PROBLEM DETAILS — Pick out all lines in the listing holding the string "body" and copy them.

*** Opening DATA TO EXAMINE ***

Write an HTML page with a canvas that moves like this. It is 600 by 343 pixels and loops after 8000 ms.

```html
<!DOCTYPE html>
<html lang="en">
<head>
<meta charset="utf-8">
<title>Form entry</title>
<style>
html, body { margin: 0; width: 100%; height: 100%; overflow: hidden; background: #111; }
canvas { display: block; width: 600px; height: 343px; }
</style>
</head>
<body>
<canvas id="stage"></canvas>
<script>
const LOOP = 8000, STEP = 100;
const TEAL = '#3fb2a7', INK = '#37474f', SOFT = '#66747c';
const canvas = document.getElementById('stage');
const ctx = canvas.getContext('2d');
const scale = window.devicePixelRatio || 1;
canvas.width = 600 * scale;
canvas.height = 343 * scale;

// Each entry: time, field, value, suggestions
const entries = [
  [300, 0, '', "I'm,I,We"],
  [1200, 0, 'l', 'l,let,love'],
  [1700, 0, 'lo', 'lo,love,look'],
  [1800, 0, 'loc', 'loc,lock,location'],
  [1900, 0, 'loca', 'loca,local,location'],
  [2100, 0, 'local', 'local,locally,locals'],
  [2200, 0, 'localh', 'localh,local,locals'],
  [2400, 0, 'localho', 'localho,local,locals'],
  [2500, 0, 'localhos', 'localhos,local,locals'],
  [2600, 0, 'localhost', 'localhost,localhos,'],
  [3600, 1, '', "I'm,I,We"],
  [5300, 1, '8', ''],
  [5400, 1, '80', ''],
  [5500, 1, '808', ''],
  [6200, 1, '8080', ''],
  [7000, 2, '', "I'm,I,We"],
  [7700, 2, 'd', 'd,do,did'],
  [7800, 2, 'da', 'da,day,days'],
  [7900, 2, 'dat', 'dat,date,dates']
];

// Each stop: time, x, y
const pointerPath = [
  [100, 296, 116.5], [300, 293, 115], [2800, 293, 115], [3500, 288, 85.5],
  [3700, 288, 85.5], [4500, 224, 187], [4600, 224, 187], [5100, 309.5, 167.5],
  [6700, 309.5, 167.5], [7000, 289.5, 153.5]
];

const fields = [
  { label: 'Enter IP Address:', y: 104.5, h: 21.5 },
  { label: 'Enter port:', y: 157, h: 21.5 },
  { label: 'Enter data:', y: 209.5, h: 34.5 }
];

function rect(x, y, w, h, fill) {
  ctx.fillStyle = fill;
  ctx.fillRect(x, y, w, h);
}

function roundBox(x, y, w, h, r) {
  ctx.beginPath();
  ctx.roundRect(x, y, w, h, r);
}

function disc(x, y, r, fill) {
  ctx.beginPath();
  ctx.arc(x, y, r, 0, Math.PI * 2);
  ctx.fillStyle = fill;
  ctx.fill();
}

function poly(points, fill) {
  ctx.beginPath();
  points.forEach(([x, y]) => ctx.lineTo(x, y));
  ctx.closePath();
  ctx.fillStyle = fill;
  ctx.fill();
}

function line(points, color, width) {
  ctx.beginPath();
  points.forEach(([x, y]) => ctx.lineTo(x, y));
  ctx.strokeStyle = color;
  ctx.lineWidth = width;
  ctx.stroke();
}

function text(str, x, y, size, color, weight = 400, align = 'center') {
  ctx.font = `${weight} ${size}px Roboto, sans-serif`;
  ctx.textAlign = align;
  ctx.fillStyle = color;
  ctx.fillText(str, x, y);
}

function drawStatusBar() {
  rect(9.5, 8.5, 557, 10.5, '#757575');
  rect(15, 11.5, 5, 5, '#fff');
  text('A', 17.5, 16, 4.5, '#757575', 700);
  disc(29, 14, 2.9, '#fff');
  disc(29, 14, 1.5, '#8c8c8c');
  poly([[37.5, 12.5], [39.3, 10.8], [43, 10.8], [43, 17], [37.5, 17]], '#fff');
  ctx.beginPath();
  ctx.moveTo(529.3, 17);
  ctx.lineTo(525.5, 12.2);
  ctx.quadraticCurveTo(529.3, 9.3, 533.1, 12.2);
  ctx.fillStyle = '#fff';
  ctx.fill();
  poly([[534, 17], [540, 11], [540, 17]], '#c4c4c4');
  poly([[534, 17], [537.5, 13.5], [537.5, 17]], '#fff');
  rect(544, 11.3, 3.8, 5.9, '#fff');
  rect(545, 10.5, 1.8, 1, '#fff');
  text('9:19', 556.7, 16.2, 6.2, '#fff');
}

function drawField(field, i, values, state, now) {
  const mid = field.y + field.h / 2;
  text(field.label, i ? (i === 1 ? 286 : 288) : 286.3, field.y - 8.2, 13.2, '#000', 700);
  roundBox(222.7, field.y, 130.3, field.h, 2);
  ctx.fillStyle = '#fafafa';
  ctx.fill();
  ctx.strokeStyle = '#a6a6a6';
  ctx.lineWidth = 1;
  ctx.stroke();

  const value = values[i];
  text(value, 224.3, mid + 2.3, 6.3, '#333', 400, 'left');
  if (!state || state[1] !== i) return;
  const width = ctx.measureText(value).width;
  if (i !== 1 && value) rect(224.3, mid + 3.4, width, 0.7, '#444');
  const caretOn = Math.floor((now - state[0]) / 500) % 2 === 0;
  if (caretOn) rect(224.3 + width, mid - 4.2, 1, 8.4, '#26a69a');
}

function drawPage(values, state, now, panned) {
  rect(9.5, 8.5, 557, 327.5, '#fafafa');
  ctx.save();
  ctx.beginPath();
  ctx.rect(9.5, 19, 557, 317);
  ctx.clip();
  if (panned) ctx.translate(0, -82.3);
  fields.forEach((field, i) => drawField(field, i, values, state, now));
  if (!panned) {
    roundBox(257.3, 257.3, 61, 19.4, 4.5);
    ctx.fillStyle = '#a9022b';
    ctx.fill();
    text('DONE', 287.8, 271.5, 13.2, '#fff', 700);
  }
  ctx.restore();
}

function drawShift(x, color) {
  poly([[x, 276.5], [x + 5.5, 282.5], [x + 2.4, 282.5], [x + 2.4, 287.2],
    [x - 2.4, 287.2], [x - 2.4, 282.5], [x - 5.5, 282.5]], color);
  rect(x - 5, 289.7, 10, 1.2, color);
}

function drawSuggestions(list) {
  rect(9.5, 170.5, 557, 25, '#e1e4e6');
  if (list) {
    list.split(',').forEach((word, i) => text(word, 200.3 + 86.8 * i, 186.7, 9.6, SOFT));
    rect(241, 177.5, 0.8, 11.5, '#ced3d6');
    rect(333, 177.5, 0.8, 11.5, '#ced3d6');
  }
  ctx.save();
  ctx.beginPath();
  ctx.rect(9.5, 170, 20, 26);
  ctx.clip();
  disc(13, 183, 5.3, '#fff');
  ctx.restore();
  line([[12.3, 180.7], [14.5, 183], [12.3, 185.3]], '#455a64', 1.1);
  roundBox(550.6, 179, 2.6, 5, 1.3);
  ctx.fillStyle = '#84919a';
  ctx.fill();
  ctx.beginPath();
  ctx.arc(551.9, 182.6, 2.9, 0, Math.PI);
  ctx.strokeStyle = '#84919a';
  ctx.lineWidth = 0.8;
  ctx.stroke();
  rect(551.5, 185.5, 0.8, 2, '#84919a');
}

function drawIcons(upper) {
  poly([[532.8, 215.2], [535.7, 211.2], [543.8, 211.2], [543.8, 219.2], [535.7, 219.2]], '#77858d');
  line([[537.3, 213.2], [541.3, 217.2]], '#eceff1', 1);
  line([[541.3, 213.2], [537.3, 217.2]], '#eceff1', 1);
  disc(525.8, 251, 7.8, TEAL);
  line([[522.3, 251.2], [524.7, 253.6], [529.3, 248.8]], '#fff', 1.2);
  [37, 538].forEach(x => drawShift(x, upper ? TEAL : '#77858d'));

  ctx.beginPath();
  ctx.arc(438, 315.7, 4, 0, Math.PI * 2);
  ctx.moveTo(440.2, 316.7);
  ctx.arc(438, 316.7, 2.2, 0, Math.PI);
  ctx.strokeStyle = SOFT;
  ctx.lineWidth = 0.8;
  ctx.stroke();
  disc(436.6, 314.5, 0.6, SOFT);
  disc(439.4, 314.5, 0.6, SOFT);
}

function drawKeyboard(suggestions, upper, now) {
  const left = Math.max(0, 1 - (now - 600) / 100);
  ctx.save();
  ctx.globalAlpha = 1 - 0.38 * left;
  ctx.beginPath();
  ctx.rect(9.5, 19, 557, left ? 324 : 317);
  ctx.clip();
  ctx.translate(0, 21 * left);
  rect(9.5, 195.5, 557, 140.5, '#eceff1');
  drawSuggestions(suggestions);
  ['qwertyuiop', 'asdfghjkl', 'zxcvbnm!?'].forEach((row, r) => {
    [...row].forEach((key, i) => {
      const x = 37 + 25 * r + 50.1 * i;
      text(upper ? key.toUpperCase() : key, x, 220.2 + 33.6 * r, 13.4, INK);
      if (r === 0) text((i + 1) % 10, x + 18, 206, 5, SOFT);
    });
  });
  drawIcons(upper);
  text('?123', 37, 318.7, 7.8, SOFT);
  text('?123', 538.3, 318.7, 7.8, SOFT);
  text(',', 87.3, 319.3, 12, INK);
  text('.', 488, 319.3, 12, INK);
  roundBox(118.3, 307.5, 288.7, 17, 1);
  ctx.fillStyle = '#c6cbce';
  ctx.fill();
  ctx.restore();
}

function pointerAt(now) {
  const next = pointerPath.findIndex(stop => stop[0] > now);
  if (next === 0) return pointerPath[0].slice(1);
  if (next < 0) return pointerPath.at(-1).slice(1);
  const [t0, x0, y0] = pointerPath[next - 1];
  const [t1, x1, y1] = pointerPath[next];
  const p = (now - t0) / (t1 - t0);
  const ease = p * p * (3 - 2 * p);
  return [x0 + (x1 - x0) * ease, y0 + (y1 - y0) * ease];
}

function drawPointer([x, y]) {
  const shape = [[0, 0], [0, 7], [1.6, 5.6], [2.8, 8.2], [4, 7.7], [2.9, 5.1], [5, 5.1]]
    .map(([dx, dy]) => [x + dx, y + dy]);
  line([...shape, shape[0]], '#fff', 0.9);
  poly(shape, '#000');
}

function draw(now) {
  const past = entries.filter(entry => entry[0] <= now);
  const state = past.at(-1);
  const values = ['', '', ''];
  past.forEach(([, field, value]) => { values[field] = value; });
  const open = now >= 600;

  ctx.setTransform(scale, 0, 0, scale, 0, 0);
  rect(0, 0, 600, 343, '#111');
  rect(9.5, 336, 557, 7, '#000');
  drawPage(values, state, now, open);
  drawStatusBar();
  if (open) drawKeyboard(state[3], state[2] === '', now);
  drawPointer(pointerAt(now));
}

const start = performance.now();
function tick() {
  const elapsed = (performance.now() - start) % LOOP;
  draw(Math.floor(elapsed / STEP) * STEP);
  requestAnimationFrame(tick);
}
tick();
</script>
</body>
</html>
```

*** Closing DATA TO EXAMINE ***

EXERCISE OUTPUT —
html, body { margin: 0; width: 100%; height: 100%; overflow: hidden; background: #111; }
<body>
</body>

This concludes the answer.